During the past fortnight the Government have abandoned the search for sites for nuclear waste on land, announced 82 major road works programmes, given nurses their full pay award and now announced the saving of rural schools. In view of all these deathbed conversions, may we have a general election every year?
Is my right hon. Friend aware that a movement has erupted in Manchester composed of all parties—Labour, Conservative and alliance—against a 20 per cent. increase in the rates and the mortgaging of their future, and that this petition is a cry for help from the people of Manchester to the people outside it? Will she find time today to give it her support?
I hope, with my hon. Friend, that people will remember when they vote on Thursday that Labour authorities mean high rates, which mean fewer jobs and a great penalty on domestic rates.
Can the Prime Minister explain why a nurse sharing a room in Westminster will have to pay the same amount of poll tax as a millionaire living in Park Lane, and why my constituents will have to find an additional £60 a year in Wigan while she will save £37 per week when she retires to Dulwich?
Will my right hon. Friend confirm that no strict criteria are laid down—financial or otherwise—for the closure of such schools and that the decision to close schools will be determined entirely on the ground of whether they are educationally satisfactory?
Is my right hon. Friend aware that next week, for the first time, no fewer than 200 licensed conveyancers will take up their jobs? Is that not first-class news for home buyers and all those on the domestic front? Does my right hon. Friend agree that the Government are to be congratulated on giving this opportunity to buyers in what was formerly a very restricted market?
Yes. The powers in the Administration of Justice Act 1985 on licensed conveyancers come into effect on 11 May. Those powers will be generally welcomed by all house buyers and by both sides of the House. They will introduce more competition into conveyancing and that competition is already helping to reduce costs and secure better value for money.
Will my right hon. Friend have time today to fit in a message of congratulations for the six newly elected Conservative councillors returned on Thursday with an increased share of the poll, and in particular for the victor in Devon, who succeeded with a 22 per cent. swing from the alliance to the Conservatives?

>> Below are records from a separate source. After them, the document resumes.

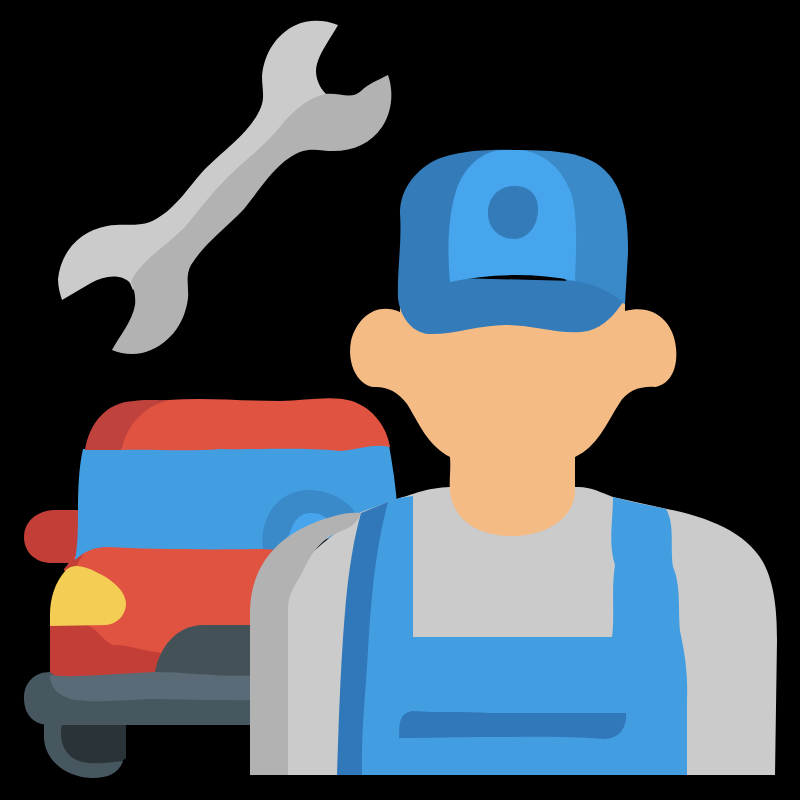
<!DOCTYPE html>
<html lang="en">
<head>
<meta charset="utf-8">
<title>Car mechanic</title>
<style>
:root {
  --night: #000000;
  --steel: #cbcbcb;
  --steel-shade: #b2b2b2;
  --skin: #f5bb84;
  --blue: #439de1;
  --blue-light: #46a5ec;
  --blue-mid: #3a89c9;
  --blue-deep: #347bba;
  --strap-shade: #3078b9;
  --red: #e05341;
  --red-shade: #c23e37;
  --roof-shade: #bf423c;
  --lamp: #f4cd54;
  --bumper: #475760;
  --bumper-light: #5a6b77;
  --grille: #445258;
  --tyre: #2a3338;
}
html, body { margin: 0; background: var(--night); overflow: hidden; }
svg { display: block; width: 800px; height: 800px; }
.night { fill: var(--night); }
.steel { fill: var(--steel); }
.steel-shade { fill: var(--steel-shade); }
.skin { fill: var(--skin); }
.blue { fill: var(--blue); }
.blue-light { fill: var(--blue-light); }
.blue-mid { fill: var(--blue-mid); }
.blue-deep { fill: var(--blue-deep); }
.strap-shade { fill: var(--strap-shade); }
.red { fill: var(--red); }
.red-shade { fill: var(--red-shade); }
.roof-shade { fill: var(--roof-shade); }
.lamp { fill: var(--lamp); }
.bumper { fill: var(--bumper); }
.bumper-light { fill: var(--bumper-light); }
.grille { fill: var(--grille); }
.tyre { fill: var(--tyre); }
</style>
</head>
<body>
<svg viewBox="0 0 800 800" role="img" aria-label="Mechanic in cap and overalls with a car and a wrench">
  <rect class="night" width="800" height="800"/>

  <g id="wrench">
    <path class="steel" d="M338 25C325 20 309 19 296 25C276 34 264 54 262 76C262 88 265 97 261 107C251 132 226 148 205 169C189 186 174 212 150 222C137 227 122 223 107 226C79 231 61 252 58 279C58 287 60 294 62 300L91 283C105 275 122 274 130 283L133 290L200 245L326 94C318 86 314 74 317 64C321 50 331 38 338 25Z"/>
    <path class="steel-shade" d="M388 75C394 92 392 112 382 127C371 143 354 151 333 151C323 151 314 148 303 151C278 159 262 187 244 209C226 228 204 244 191 265C185 276 189 287 188 298C185 325 167 347 142 353C132 355 121 354 112 350C120 335 132 322 135 305C136 297 134 288 131 282C140 261 165 247 184 228C200 209 214 190 232 173C248 158 264 146 279 128C292 112 307 98 325 94C338 92 352 100 361 91C368 84 378 80 388 75Z"/>
  </g>

  <g id="car">
    <path class="tyre" d="M55 718H126V758L119 764H74L55 744Z"/>
    <path class="bumper" d="M44 720L62 724C58 741 65 758 82 762C96 765 110 762 123 761C119 773 108 778 93 778C68 778 45 762 44 738Z"/>
    <path class="red-shade" d="M80 510H54C36 511 24 522 24 537C24 553 36 563 52 563H82Z"/>
    <path class="red-shade" d="M50 620H130L170 650V680H50Z"/>
    <path class="red" d="M76 556C85 549 94 547 105 547H290V653H162C147 652 131 645 113 645C103 641 98 630 89 626L64 569Z"/>
    <path class="red-shade" d="M64 571L69 562L84 553L76 566Z"/>
    <path class="lamp" d="M50 626V615C50 598 55 582 66 570C74 562 88 567 100 574C114 581 126 592 126 604C126 614 118 624 106 625Z"/>
    <path class="grille" d="M155 672C159 650 174 626 202 625H260V680H155Z"/>
    <path class="bumper" d="M50 672C34 672 24 683 24 698C24 715 34 725 50 725H260V695L60 680Z"/>
    <path class="bumper-light" d="M50 675C66 677 82 676 100 675L155 672C190 672 222 678 260 675V700C220 701 185 699 150 699C122 700 98 703 76 700C60 697 50 689 50 675Z"/>
    <path class="blue" d="M83 449C79 466 78 488 78 510C78 526 78 543 75 560C84 552 93 547 108 547C145 549 200 550 262 549H290L398 520C397 493 393 468 389 445L250 442Z"/>
    <path class="blue-mid" d="M263 549C259 516 279 492 306 490C331 489 352 503 358 518L330 524C318 510 297 513 291 530L280 550Z"/>
    <path class="blue-light" d="M289 540C291 521 300 513 311 513C321 513 327 518 333 523Z"/>
    <path class="red" d="M121 450C127 423 143 400 168 400C205 397 242 401 280 401C305 401 330 395 352 401C373 408 387 427 390 447C372 443 358 450 340 451C300 447 260 450 220 449C185 452 154 449 121 450Z"/>
    <path class="roof-shade" d="M121 450L85 450C89 424 106 402 134 401C146 399 160 401 171 400C145 404 127 425 121 450Z"/>
  </g>

  <g id="overalls-and-shirt">
    <path class="steel" d="M280 775V610C285 580 305 555 340 530L361 512L400 498C417 493 427 488 450 487L512 510L575 487C590 486 600 492 613 497L667 509C708 517 746 532 763 562C775 584 777 613 777 640L775 775Z"/>
    <path class="steel-shade" d="M250 775V615C249 560 285 530 331 517C342 513 354 512 361 513C357 523 352 527 341 531C318 540 310 557 303 571C296 584 288 593 288 610V775Z"/>
    <path class="strap-shade" d="M337 775C339 710 341 655 346 600C349 570 353 542 361 513L388 502L392 560L366 775Z"/>
    <path class="blue" d="M362 775C361 730 366 690 368 650C371 600 375 550 388 502L399 498L413 496V637H612C615 615 611 590 615 565C608 544 613 520 613 497C632 502 648 505 666 509C675 524 670 545 673 567C681 585 678 610 680 631C685 654 688 674 687 700V775Z"/>
    <path class="strap-shade" d="M399 738C400 727 397 714 412 711C437 713 465 711 490 713H626C627 727 620 739 604 739C565 736 530 737 490 737C455 737 430 738 399 738Z"/>
  </g>

  <g id="head">
    <path class="skin" d="M400 295V312C377 302 357 317 351 341C347 362 356 384 373 387C385 386 398 391 407 404C419 423 427 445 450 457C451 470 449 480 450 492C454 522 480 536 512 536C545 536 575 519 575 490V457C598 446 606 424 619 404C627 390 641 386 655 387C671 384 678 368 676 348C674 323 655 303 625 311V295Z"/>
  </g>

  <g id="cap">
    <path class="blue-mid" d="M510 150C550 150 580 151 600 166C626 186 628 222 628 253L625 304L570 285L500 200Z"/>
    <path class="blue-deep" d="M513 150C482 149 449 152 430 163C410 176 400 194 400 213C402 243 397 269 398 298C400 316 411 332 428 334C453 335 479 325 506 325C535 325 563 336 588 331C604 327 615 314 623 302C605 288 590 283 574 281L455 278Z"/>
    <path class="blue-light" d="M450 282C447 251 448 216 456 191C463 169 481 150 504 150H518C546 151 565 173 572 196C578 219 576 252 575 281C536 273 491 273 450 282Z"/>
    <path class="blue-deep" d="M512 186C531 185 539 197 538 211C537 227 528 238 515 239C500 239 488 229 488 213C488 198 498 187 512 186Z"/>
  </g>
</svg>
</body>
</html>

Is my right hon. Friend aware that most parents are appalled by the promotion of gay rights or lesbian rights, so-called peace studies in our schools and some of the more dangerous loony Left policies in places such as Brent? Is not the Government's suggestion that schools should be given more independence the only way to keep people such as Mr. Lawrence Norcross of Highbury Grove in place and in good heart? Should not those rights be given sooner rather than later?
Mr. Norcross was a highly respected and regarded head teacher who gave the children in his care an excellent education. The fact of, and the reasons for, his retirement will cause concern in the minds of many parents and underline the wisdom of Conservative policy to give more powers to head teachers and parents over the future of their schools.
Does the Prime Minister accept that over the years artists have done significantly more for the well-being of nations than have politicians? Will she try to be a little more understanding about the problems of the arts, and especially those of Kent Opera?
This Government have increased, in real terms, the budget given to the arts, because we have great respect for the services that they provide and for the way in which they enrich the life of the nation. However, I do not entirely accept the hon. Gentleman's initial premise.